━━━━━ Data supplied ━━━━━

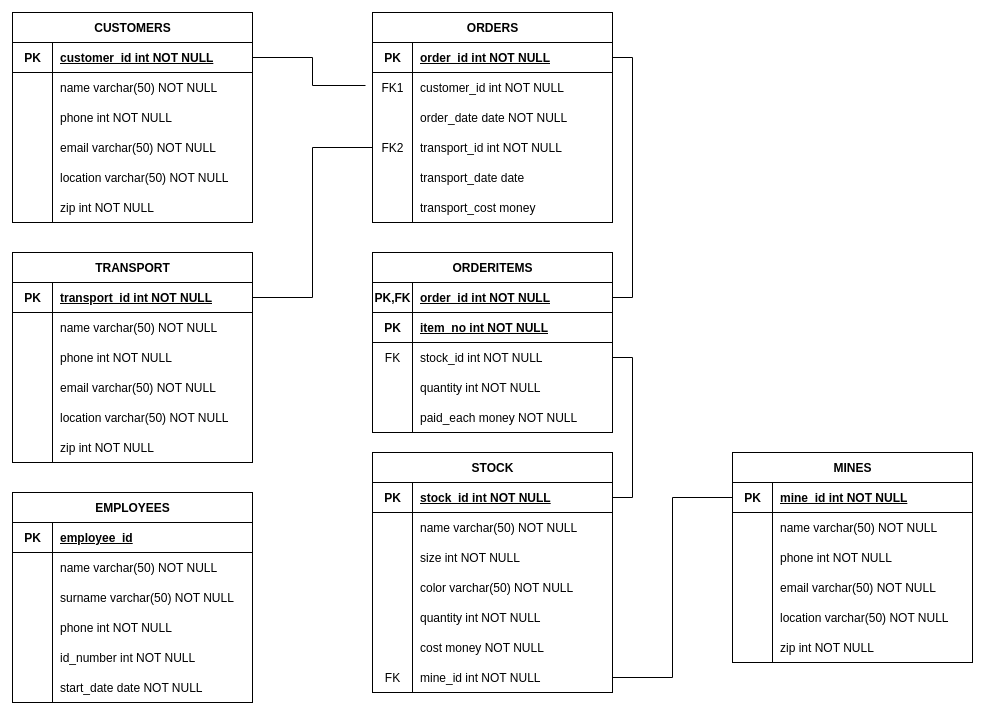
<!DOCTYPE html>
<html lang="en">
<head>
<meta charset="utf-8">
<title>Entity relationship diagram</title>
<style>
:root { --paper: #fff; --ink: #000; --row: 30px; }
* { box-sizing: border-box; margin: 0; padding: 0; }
html, body { width: 985px; height: 715px; overflow: hidden; background: var(--paper); }
.diagram {
  position: relative; width: 985px; height: 715px;
  color: var(--ink);
  font: 12px/30px "Liberation Sans", Arial, sans-serif;
}
.connectors { position: absolute; inset: 0; fill: none; stroke: var(--ink); stroke-width: 1; }
.entity { position: absolute; width: 241px; border: 1px solid var(--ink); background: var(--paper); }
.entity h2 { height: var(--row); border-bottom: 1px solid var(--ink); font-size: 12px; font-weight: 700; text-align: center; }
.entity ul { list-style: none; }
.entity li { display: grid; grid-template-columns: 40px 1fr; height: var(--row); white-space: nowrap; }
.entity li:last-child { height: 29px; }
.key { display: flex; justify-content: center; border-right: 1px solid var(--ink); }
.field { padding-left: 7px; }
.primary { border-bottom: 1px solid var(--ink); font-weight: 700; }
.primary .field { text-decoration: underline; }
#customers { left: 12px; top: 12px; }
#transport { left: 12px; top: 252px; }
#employees { left: 12px; top: 492px; }
#orders { left: 372px; top: 12px; }
#orderitems { left: 372px; top: 252px; }
#stock { left: 372px; top: 452px; }
#mines { left: 732px; top: 452px; }
</style>
</head>
<body>
<main class="diagram">
  <svg class="connectors" width="985" height="715" viewBox="0 0 985 715" aria-hidden="true">
    <g transform="translate(.5 .5)">
      <path d="M252 57H312V85H365"/>
      <path d="M252 297H312V147H372"/>
      <path d="M612 57H632V297H612"/>
      <path d="M612 357H632V497H612"/>
      <path d="M612 677H672V497H732"/>
    </g>
  </svg>

  <section class="entity" id="customers">
    <h2>CUSTOMERS</h2>
    <ul>
      <li class="primary"><span class="key">PK</span><span class="field">customer_id int NOT NULL</span></li>
      <li><span class="key"></span><span class="field">name varchar(50) NOT NULL</span></li>
      <li><span class="key"></span><span class="field">phone int NOT NULL</span></li>
      <li><span class="key"></span><span class="field">email varchar(50) NOT NULL</span></li>
      <li><span class="key"></span><span class="field">location varchar(50) NOT NULL</span></li>
      <li><span class="key"></span><span class="field">zip int NOT NULL</span></li>
    </ul>
  </section>

  <section class="entity" id="transport">
    <h2>TRANSPORT</h2>
    <ul>
      <li class="primary"><span class="key">PK</span><span class="field">transport_id int NOT NULL</span></li>
      <li><span class="key"></span><span class="field">name varchar(50) NOT NULL</span></li>
      <li><span class="key"></span><span class="field">phone int NOT NULL</span></li>
      <li><span class="key"></span><span class="field">email varchar(50) NOT NULL</span></li>
      <li><span class="key"></span><span class="field">location varchar(50) NOT NULL</span></li>
      <li><span class="key"></span><span class="field">zip int NOT NULL</span></li>
    </ul>
  </section>

  <section class="entity" id="employees">
    <h2>EMPLOYEES</h2>
    <ul>
      <li class="primary"><span class="key">PK</span><span class="field">employee_id</span></li>
      <li><span class="key"></span><span class="field">name varchar(50) NOT NULL</span></li>
      <li><span class="key"></span><span class="field">surname varchar(50) NOT NULL</span></li>
      <li><span class="key"></span><span class="field">phone int NOT NULL</span></li>
      <li><span class="key"></span><span class="field">id_number int NOT NULL</span></li>
      <li><span class="key"></span><span class="field">start_date date NOT NULL</span></li>
    </ul>
  </section>

  <section class="entity" id="orders">
    <h2>ORDERS</h2>
    <ul>
      <li class="primary"><span class="key">PK</span><span class="field">order_id int NOT NULL</span></li>
      <li><span class="key">FK1</span><span class="field">customer_id int NOT NULL</span></li>
      <li><span class="key"></span><span class="field">order_date date NOT NULL</span></li>
      <li><span class="key">FK2</span><span class="field">transport_id int NOT NULL</span></li>
      <li><span class="key"></span><span class="field">transport_date date</span></li>
      <li><span class="key"></span><span class="field">transport_cost money</span></li>
    </ul>
  </section>

  <section class="entity" id="orderitems">
    <h2>ORDERITEMS</h2>
    <ul>
      <li class="primary"><span class="key">PK,FK</span><span class="field">order_id int NOT NULL</span></li>
      <li class="primary"><span class="key">PK</span><span class="field">item_no int NOT NULL</span></li>
      <li><span class="key">FK</span><span class="field">stock_id int NOT NULL</span></li>
      <li><span class="key"></span><span class="field">quantity int NOT NULL</span></li>
      <li><span class="key"></span><span class="field">paid_each money NOT NULL</span></li>
    </ul>
  </section>

  <section class="entity" id="stock">
    <h2>STOCK</h2>
    <ul>
      <li class="primary"><span class="key">PK</span><span class="field">stock_id int NOT NULL</span></li>
      <li><span class="key"></span><span class="field">name varchar(50) NOT NULL</span></li>
      <li><span class="key"></span><span class="field">size int NOT NULL</span></li>
      <li><span class="key"></span><span class="field">color varchar(50) NOT NULL</span></li>
      <li><span class="key"></span><span class="field">quantity int NOT NULL</span></li>
      <li><span class="key"></span><span class="field">cost money NOT NULL</span></li>
      <li><span class="key">FK</span><span class="field">mine_id int NOT NULL</span></li>
    </ul>
  </section>

  <section class="entity" id="mines">
    <h2>MINES</h2>
    <ul>
      <li class="primary"><span class="key">PK</span><span class="field">mine_id int NOT NULL</span></li>
      <li><span class="key"></span><span class="field">name varchar(50) NOT NULL</span></li>
      <li><span class="key"></span><span class="field">phone int NOT NULL</span></li>
      <li><span class="key"></span><span class="field">email varchar(50) NOT NULL</span></li>
      <li><span class="key"></span><span class="field">location varchar(50) NOT NULL</span></li>
      <li><span class="key"></span><span class="field">zip int NOT NULL</span></li>
    </ul>
  </section>
</main>
</body>
</html>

━━━━━

> Activity:
Copy, from the material, each line that holds the string "primary".

> Answer to this exercise:
.primary { border-bottom: 1px solid var(--ink); font-weight: 700; }
.primary .field { text-decoration: underline; }
      <li class="primary"><span class="key">PK</span><span class="field">customer_id int NOT NULL</span></li>
      <li class="primary"><span class="key">PK</span><span class="field">transport_id int NOT NULL</span></li>
      <li class="primary"><span class="key">PK</span><span class="field">employee_id</span></li>
      <li class="primary"><span class="key">PK</span><span class="field">order_id int NOT NULL</span></li>
      <li class="primary"><span class="key">PK,FK</span><span class="field">order_id int NOT NULL</span></li>
      <li class="primary"><span class="key">PK</span><span class="field">item_no int NOT NULL</span></li>
      <li class="primary"><span class="key">PK</span><span class="field">stock_id int NOT NULL</span></li>
      <li class="primary"><span class="key">PK</span><span class="field">mine_id int NOT NULL</span></li>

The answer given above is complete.